“To be sure, the shock must be very great to you whenever you heard it; as indeed it was to us all here, being so sudden. It is to no purpose now to relate particulars, but only renewing our grief. I can’t forbear telling you the Duchess has behaved very oddly in endeavouring to get the guardianship of the young Duke and his sister, contrary to her husband’s will; but the boy, when he was fourteen, confirmed the trustees his grandfather left; so that ended all disputes; and Lady Fanny is to live with my aunt Cheyne. There is a vast number of things that have happened, and some people’s behaviour so extraordinary in this melancholy business, that it would be great ease of mind if I could tell it you; but I must not venture to speak too freely in a letter.”
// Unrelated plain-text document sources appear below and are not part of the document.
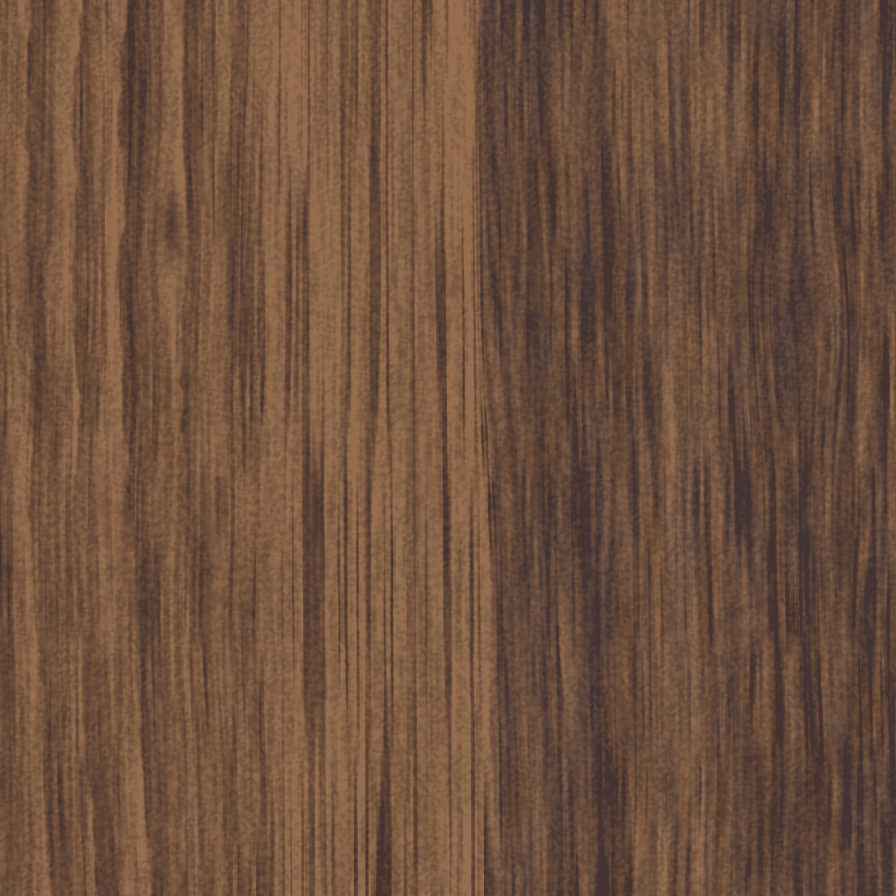
Write a Shadertoy shader that draws this texture.

```glsl
// Dark walnut boards: ringed wood with a knot, a pale pored strip and a dusky streaked side.

const vec3 DARK_WOOD  = vec3(0.275, 0.198, 0.178);
const vec3 MID_WOOD   = vec3(0.43, 0.303, 0.22);
const vec3 PALE_WOOD  = vec3(0.59, 0.432, 0.305);
const vec3 GREY_SHIFT = vec3(-0.014, 0.006, 0.03);

const vec2 KNOT      = vec2(0.193, 0.74);   // small dark knot
const vec2 KNOT_SIZE = vec2(0.013, 0.04);
const vec2 EYE       = vec2(0.895, 0.645);  // soft oval figure
const vec2 EYE_SIZE  = vec2(0.03, 0.075);

const float RING_COUNT = 15.0;   // growth rings across the canvas
const float PORE_COUNT = 235.0;  // pore lines across the canvas
const float PORE_DEPTH = 0.6;
const float FIBRE      = 0.4;
const float SPECKLE    = 0.34;

float hash(vec2 p) {
    return fract(sin(dot(p, vec2(127.1, 311.7))) * 43758.5453);
}

float noise(vec2 p) {
    vec2 i = floor(p), f = fract(p);
    f = f * f * (3.0 - 2.0 * f);
    return mix(mix(hash(i), hash(i + vec2(1, 0)), f.x),
               mix(hash(i + vec2(0, 1)), hash(i + vec2(1, 1)), f.x), f.y);
}

float fbm(vec2 p) {
    float sum = 0.0, weight = 0.5;
    for (int i = 0; i < 4; i++) {
        sum += weight * noise(p);
        p = p * vec2(2.1, 1.8) + 17.3;
        weight *= 0.5;
    }
    return sum / 0.9375;
}

// Soft vertical band around a centre line
float band(float x, float centre, float width) {
    float d = (x - centre) / width;
    return exp(-d * d);
}

// Gaussian falloff around an oval
float oval(vec2 p, vec2 centre, vec2 size) {
    vec2 d = (p - centre) / size;
    return exp(-dot(d, d));
}

// Grain coordinates: slow waviness, spreading around both knots
vec2 grainSpace(vec2 p) {
    vec2 g = p;
    float calm = smoothstep(0.24, 0.34, p.x) * (1.0 - smoothstep(0.5, 0.6, p.x));
    g.x += 0.02 * (1.0 - 0.6 * calm) * (noise(p * vec2(4.0, 2.2)) - 0.5);
    g.x += 0.005 * (1.0 - calm) * (noise(p * vec2(12.0, 7.0) + 5.0) - 0.5);
    g.x -= 0.65 * (p.x - KNOT.x) * oval(p, KNOT, KNOT_SIZE * vec2(2.2, 2.4));
    g.x -= 0.6 * (p.x - EYE.x) * oval(p, EYE, EYE_SIZE * 1.5);
    return g;
}

// Rings that brighten slowly and end in a ragged dark edge
float ringTone(vec2 g) {
    float ragged = noise(g * vec2(22.0, 9.0)) + 0.5 * noise(g * vec2(110.0, 40.0));
    float phase = fract(g.x * RING_COUNT + 0.24 * ragged + 1.3 * noise(g * vec2(7.0, 1.3)));
    float rise = smoothstep(0.0, 0.8, phase);
    float edge = smoothstep(0.85, 0.95, phase);
    float strength = smoothstep(0.2, 0.75, noise(g * vec2(16.0, 3.0) + 31.0));
    return (mix(rise, 0.0, edge) - 0.5) * (0.3 + 0.7 * strength);
}

// Dark pore lines; stretch sets how quickly they break off along the grain
float pores(vec2 g, float stretch) {
    float line = noise(vec2(g.x * PORE_COUNT, g.y * stretch));
    float fade = noise(g * vec2(45.0, 4.0) + 9.0);
    return smoothstep(0.5, 0.82, line) * (0.5 + 0.8 * fade);
}

void mainImage(out vec4 fragColor, in vec2 fragCoord) {
    vec2 p = fragCoord / iResolution.xy;
    vec2 g = grainSpace(p);

    // Three zones: ringed left, pale middle, dusky right
    float seam = 0.533 + 0.018 * smoothstep(0.75, 0.2, p.y) + 0.008 * (noise(vec2(p.y * 5.0, 2.0)) - 0.5);
    float dusky = smoothstep(-0.008, 0.012, p.x - seam);
    float ringed = 1.0 - smoothstep(0.25, 0.32, g.x);
    float pale = (1.0 - dusky) * (1.0 - ringed);

    // Ringed side
    float streak = fbm(g * vec2(50.0, 1.8)) - 0.5;
    float leftTone = 0.6 + 0.48 * ringTone(g) + 0.36 * streak;
    leftTone -= 0.16 * band(g.x, 0.2, 0.012) * smoothstep(0.2, 0.6, noise(vec2(3.0, p.y * 4.0)));

    // Pale strip with a brighter margin by the seam
    float midTone = 0.79 + 0.26 * streak;
    midTone += 0.06 * band(p.x, seam - 0.025, 0.02) - 0.06 * band(g.x, 0.475, 0.02);

    // Dusky side: drifting streaks, a dark vein and a warmer belt
    vec2 slant = g + vec2(0.06 * smoothstep(0.1, 1.0, p.y) * (1.0 - smoothstep(0.65, 0.82, p.x)), 0.0);
    float broad = fbm(slant * vec2(21.0, 1.3) + 40.0) - 0.5;
    float fine = fbm(slant * vec2(85.0, 3.5) + 70.0) - 0.5;
    float rightTone = 0.38 + 0.3 * broad + 0.75 * fine;
    rightTone += 0.14 * band(p.x, 0.745, 0.075);
    rightTone -= 0.16 * band(slant.x, 0.67, 0.02);
    rightTone -= 0.1 * oval(p, vec2(0.98, 0.2), vec2(0.05, 0.25));
    float ripple = noise(g * vec2(120.0, 26.0)) - 0.5;
    rightTone += 0.36 * ripple * smoothstep(0.78, 0.86, p.x);

    float tone = mix(mix(midTone, leftTone, ringed), rightTone, dusky);

    // Pore lines and fibres
    float poreShare = pale + 0.42 * ringed + 0.55 * dusky;
    tone -= PORE_DEPTH * poreShare * pores(g, mix(3.0, 9.0, max(ringed, dusky)));
    tone += FIBRE * (noise(g * vec2(270.0, 16.0) + 3.0) - 0.5);

    // Knots
    float knotEdge = 0.6 + 0.7 * noise(p * vec2(110.0, 32.0));
    tone -= 0.5 * oval(p, KNOT, KNOT_SIZE) * knotEdge;
    tone -= 0.14 * oval(p, EYE, EYE_SIZE * 0.8);

    // Matte speckle on a turned grid, and small pale flecks
    vec2 turned = vec2(0.8 * p.x + 0.6 * p.y, 0.8 * p.y - 0.6 * p.x);
    tone += SPECKLE * (noise(turned * 290.0) - 0.5);
    float fleck = smoothstep(0.88, 0.98, noise(g * vec2(190.0, 38.0) + 13.0));
    tone += 0.14 * fleck * (1.0 - pale);

    // Colour ramp with a greyish cast in the dusky wood
    tone = clamp(tone + 0.06, 0.0, 1.0);
    vec3 wood = tone < 0.5 ? mix(DARK_WOOD, MID_WOOD, tone * 2.0)
                           : mix(MID_WOOD, PALE_WOOD, tone * 2.0 - 1.0);
    float greyness = noise(g * vec2(70.0, 10.0) + 21.0);
    wood += GREY_SHIFT * greyness * (0.3 + 0.7 * dusky);
    fragColor = vec4(wood, 1.0);
}
```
A week or so later, some further details were forthcoming:
“I received yours, dear sister, this minute, and am very sorry both for your past illness and affliction; though au bout du compte, I don’t know why filial piety should exceed fatherly fondness. So much by way of consolation. As to the management at that time—I do verily believe, if my good aunt and sister had been less fools, and my dear mother-in-law less mercenary, things might have had a turn more to your advantage and mine too; when we meet, I will tell you many circumstances which would be tedious in a letter. I could not get my sister Gower to join to act with me, and mamma and I were in an actual scold when my poor father expired; she has shewn a hardness of heart upon this occasion that would appear incredible to any body not capable of it themselves. The addition to her jointure is, one way or other, L2000 per annum; so her good Grace remains a passable rich widow, and is already presented by the town with a variety of young husbands; but I believe her constitution is not good enough to let her amorous inclinations get the better of her covetous.”
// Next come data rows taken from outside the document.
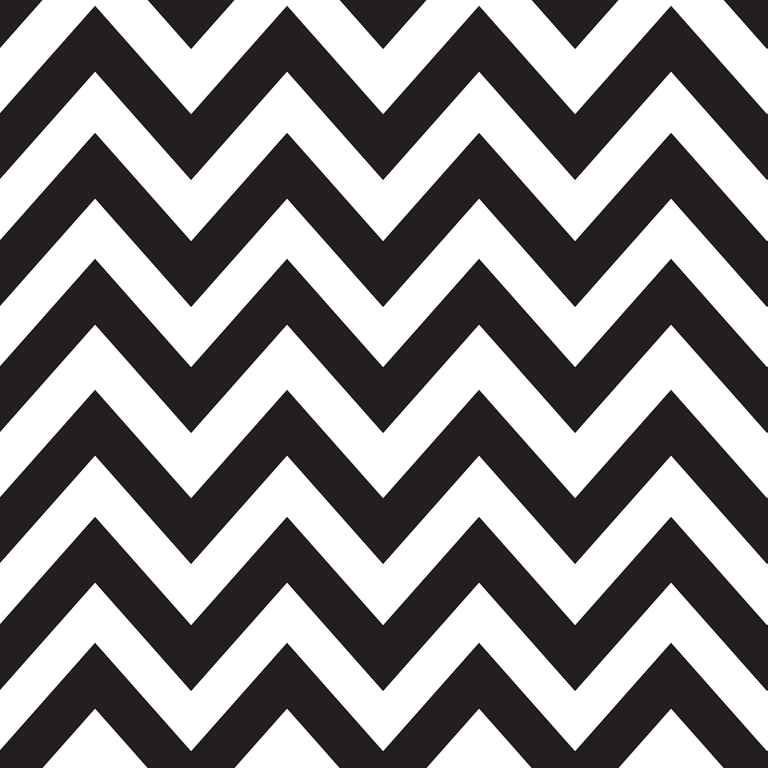
This pattern is drawn by a WebGL 1 fragment shader. Its source:

```glsl
precision highp float;
// Bold dark chevron bands on white, running across the canvas.
// A triangle wave bends the vertical coordinate; each folded row then holds
// one straight band, whose spacing varies slightly in a cycle of three rows.
uniform vec2 u_resolution;

#define COLUMNS 4.0          // zigzags across
#define ROWS 6.0             // bands down
#define AMPLITUDE 0.1413     // height from valley to peak
#define BAND_HEIGHT 0.0857   // vertical thickness of a dark band
#define FIRST_PEAK vec2(0.1238, 0.0075) // from the upper left corner
#define ROW_DRIFT 0.0013     // unit of the uneven row spacing
#define RIM_WIDTH 0.0016     // slightly darker edge of each band
#define INK vec3(0.137, 0.122, 0.127)
#define RIM vec3(0.09, 0.07, 0.07)
#define PAPER vec3(1.0)

// 0 at each peak, 1 at each valley.
float triangleWave(float x) {
  return 1.0 - abs(2.0 * fract(x) - 1.0);
}

// Upward shift of a row: 0, 1, 3 units, then again.
float rowShift(float row) {
  float k = floor(mod(row + 0.5, 3.0));
  return ROW_DRIFT * 0.5 * k * (k + 1.0);
}

// Signed distance to the nearest chevron band, negative inside.
float chevronDistance(vec2 p) {
  float depth = p.y - AMPLITUDE * triangleWave(p.x * COLUMNS);
  float row = floor((depth - 0.5 * BAND_HEIGHT) * ROWS + 0.5);
  float local = depth - row / ROWS + rowShift(row);
  float slope = 2.0 * AMPLITUDE * COLUMNS;
  return (abs(local - 0.5 * BAND_HEIGHT) - 0.5 * BAND_HEIGHT)
    / sqrt(1.0 + slope * slope);
}

void main() {
  vec2 uv = gl_FragCoord.xy / u_resolution;
  vec2 p = vec2(uv.x, 1.0 - uv.y) - FIRST_PEAK;
  float d = chevronDistance(p);

  // Dark band with a faint rim, smoothed over about one pixel.
  float halfPixel = 0.6 / min(u_resolution.x, u_resolution.y);
  vec3 band = mix(RIM, INK, smoothstep(0.5 * RIM_WIDTH, 1.5 * RIM_WIDTH, -d));
  float paper = smoothstep(-halfPixel, halfPixel, d);
  gl_FragColor = vec4(mix(band, PAPER, paper), 1.0);
}
```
Lady Mary was very angry, because she heard that at the end her father had really expressed a great deal of kindness to her, and even a desire of talking to her, which the Duchess would not permit. However, he left her in his will, she having married without a settlement, L6,000 for her separate use during her life, with reversion to her daughter.
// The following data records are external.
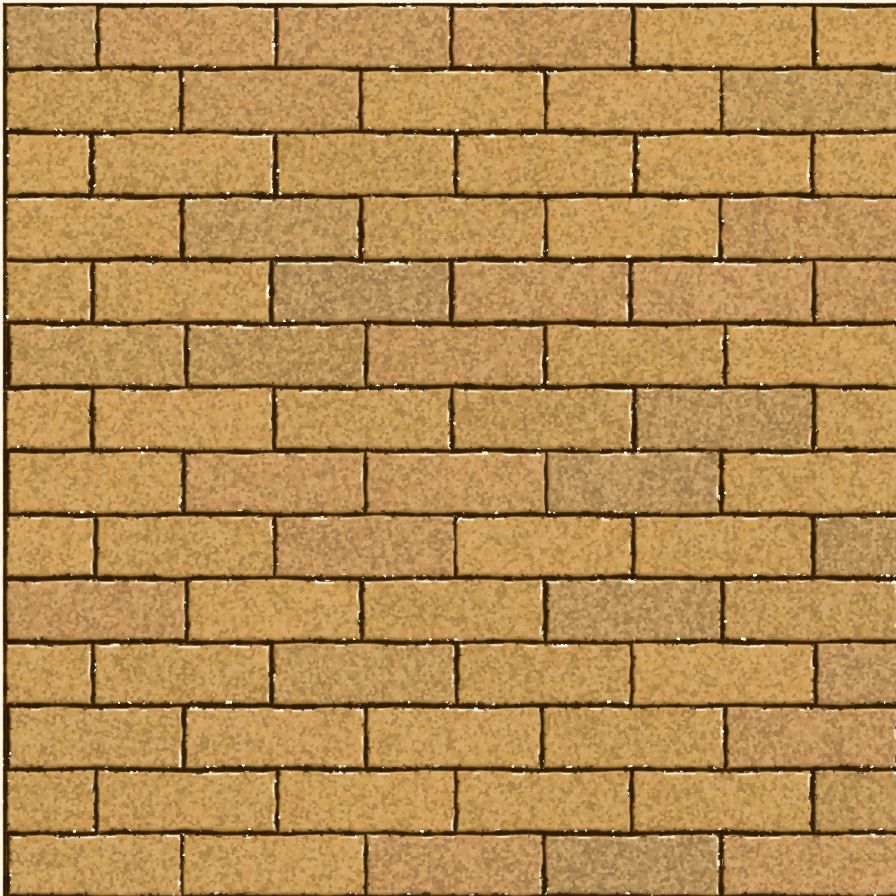
Write a WebGL 2 fragment shader that draws this texture.

```glsl
#version 300 es
precision highp float;
// Weathered ochre brick wall in running bond, with dark joints and pale chipped lips.

uniform vec2 u_resolution;
out vec4 fragColor;

// Layout, in canvas units
const vec2 MARGIN = vec2(0.0055, 0.0055);
const vec2 BRICK = vec2(0.2003, 0.0711);
const float JOINT = 0.0030;       // half width of a joint
const float JOINT_SHIFT = 0.018;  // sideways drift, in brick lengths
const float LIP = 0.0036;         // width of the worn edges
const float SOFTNESS = 0.0011;
const float GRAIN_SCALE = 270.0;

// Colours
const vec3 OCHRE = vec3(0.795, 0.610, 0.335);
const vec3 DUSTY = vec3(0.715, 0.565, 0.355);
const vec3 ROSY = vec3(0.770, 0.575, 0.365);
const vec3 SAND = vec3(0.840, 0.690, 0.470);
const vec3 BROWN = vec3(0.560, 0.420, 0.210);
const vec3 JOINT_BROWN = vec3(0.350, 0.230, 0.060);
const vec3 JOINT_DARK = vec3(0.190, 0.110, 0.015);
const vec3 CREAM = vec3(1.000, 0.970, 0.890);

float hash(vec2 p) {
  vec3 h = fract(vec3(p.xyx) * vec3(0.1031, 0.1030, 0.0973));
  h += dot(h, h.yzx + 33.33);
  return fract((h.x + h.y) * h.z);
}

// Cellular noise: random tones blended around scattered points
float cellular(vec2 p) {
  vec2 cell = floor(p);
  float tone = 0.0, total = 0.0;
  for (int y = -1; y <= 1; y++) {
    for (int x = -1; x <= 1; x++) {
      vec2 c = cell + vec2(x, y);
      vec2 d = c + vec2(hash(c + 17.3), hash(c + 59.1)) - p;
      float weight = exp(-8.0 * dot(d, d));
      tone += weight * hash(c + 91.7);
      total += weight;
    }
  }
  return tone / total;
}

// Position of a vertical joint along its course, in brick lengths
float jointAt(float index, float row) {
  return index + JOINT_SHIFT * (2.0 * hash(vec2(index + 11.0, row + 5.0)) - 1.0);
}

// One inside the given distance, fading over a soft edge
float band(float d, float width, float soft) {
  return 1.0 - smoothstep(width - soft, width + soft, d);
}

void main() {
  vec2 uv = gl_FragCoord.xy / u_resolution;
  vec2 p = vec2(uv.x, 1.0 - uv.y) - MARGIN;
  float soft = max(SOFTNESS, 0.7 / min(u_resolution.x, u_resolution.y));
  float grain = cellular(uv * GRAIN_SCALE);
  float blotch = cellular(uv * 85.0 + 40.0);

  // Slightly uneven courses
  vec2 q = p;
  q.y += 0.0006 * sin(p.x * 31.0 + p.y * 57.0) + 0.0004 * sin(p.x * 83.0 + p.y * 140.0);
  q.x += 0.0004 * sin(p.y * 210.0 + p.x * 20.0);

  // Locate the brick between its drifting joints
  float row = floor(q.y / BRICK.y);
  float along = q.x / BRICK.x + 0.5 * mod(row + 1.0, 2.0);
  float nearest = floor(along + 0.5);
  float column = along < jointAt(nearest, row) ? nearest - 1.0 : nearest;
  vec2 id = vec2(column, row) + 23.0;
  float left = (along - jointAt(column, row)) * BRICK.x;
  float right = (jointAt(column + 1.0, row) - along) * BRICK.x;
  left = min(left, abs(p.x));
  float tilt = (hash(id + 7.0) - 0.5) * 0.0022 * (along - column - 0.5);
  float top = q.y - row * BRICK.y + tilt;
  float bottom = (row + 1.0) * BRICK.y - q.y + tilt;

  // Joint widths, roughened by the blotches
  float rough = (blotch - 0.5) * 0.0016;
  float sideWidth = JOINT * mix(0.65, 1.1, hash(id + 31.0)) + rough;
  float bedWidth = JOINT * mix(0.8, 1.1, hash(id + 43.0)) + rough;
  float sides = min(left, right) - sideWidth;
  float beds = min(top, bottom) - bedWidth;
  float edge = min(sides, beds);

  // Brick face: a tone per brick, soft stains and fine grain
  float kind = hash(id + 3.0);
  vec3 color = mix(OCHRE, DUSTY, smoothstep(0.62, 1.0, kind));
  color = mix(color, ROSY, 0.8 * smoothstep(0.6, 0.9, hash(id + 71.0)));
  color *= 1.0 + 0.05 * (hash(id + 13.0) - 0.5) + 0.07 * (blotch - 0.5);
  color = mix(color, SAND, 0.65 * smoothstep(0.52, 0.9, grain));
  color *= 1.0 - 0.13 * smoothstep(0.45, 0.1, grain);

  // Shaded lower and left edges, pale upper and right lips
  float shade = max(band(bottom - bedWidth, LIP * 0.6, LIP * 0.6),
                    band(left - sideWidth, LIP * 0.4, LIP * 0.4));
  color = mix(color, BROWN, 0.75 * shade);
  float lip = max(band(top - bedWidth, LIP * 0.6, LIP * 0.5),
                  band(right - sideWidth, LIP * 0.6, LIP * 0.5));
  color = mix(color, SAND, 0.75 * lip);
  color = mix(color, CREAM, 0.85 * lip * smoothstep(0.5, 0.85, blotch));

  // Dark joints, deepest along the middle, with pale and dark crumbs
  vec3 mortar = mix(JOINT_BROWN, JOINT_DARK, smoothstep(0.0, -JOINT * 0.8, edge));
  mortar *= 0.85 + 0.3 * grain;
  color = mix(color, mortar, band(edge, 0.0, soft));
  float crumbZone = band(abs(edge), LIP * 0.45, LIP * 0.35);
  color = mix(color, CREAM, crumbZone * smoothstep(0.8, 0.92, grain) * smoothstep(0.5, 0.7, blotch));
  color = mix(color, JOINT_DARK, 0.7 * crumbZone * smoothstep(0.2, 0.08, grain));

  // Pale border strip along the left and top
  float border = band(min(p.x, p.y), -0.0022, soft);
  color = mix(color, CREAM, border);
  fragColor = vec4(color, 1.0);
}
```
As regards the heir, she wrote: “The Duke of Kingston has hitherto had so ill an education, ’tis hard to make any judgment of him; he has spirit, but I fear he will never have his father’s good sense. As young noblemen go, ’tis possible he may make a good figure among them.”
The young Duke was sent to France, and there was much discussion as to what should be done with his sister, Lady Frances Pierrepont. Her having L400 per annum for maintenance, has, Lady Mary remarked ironically, “awakened the consciences of half her relations to take care of her education, and (excepting myself) they have all been squabbling about her. My sister Gower carries her off to-morrow morning to Staffordshire. The lies, twaddles, and contrivances about this affair are innumerable. I should pity the poor girl if I saw she pitied herself.”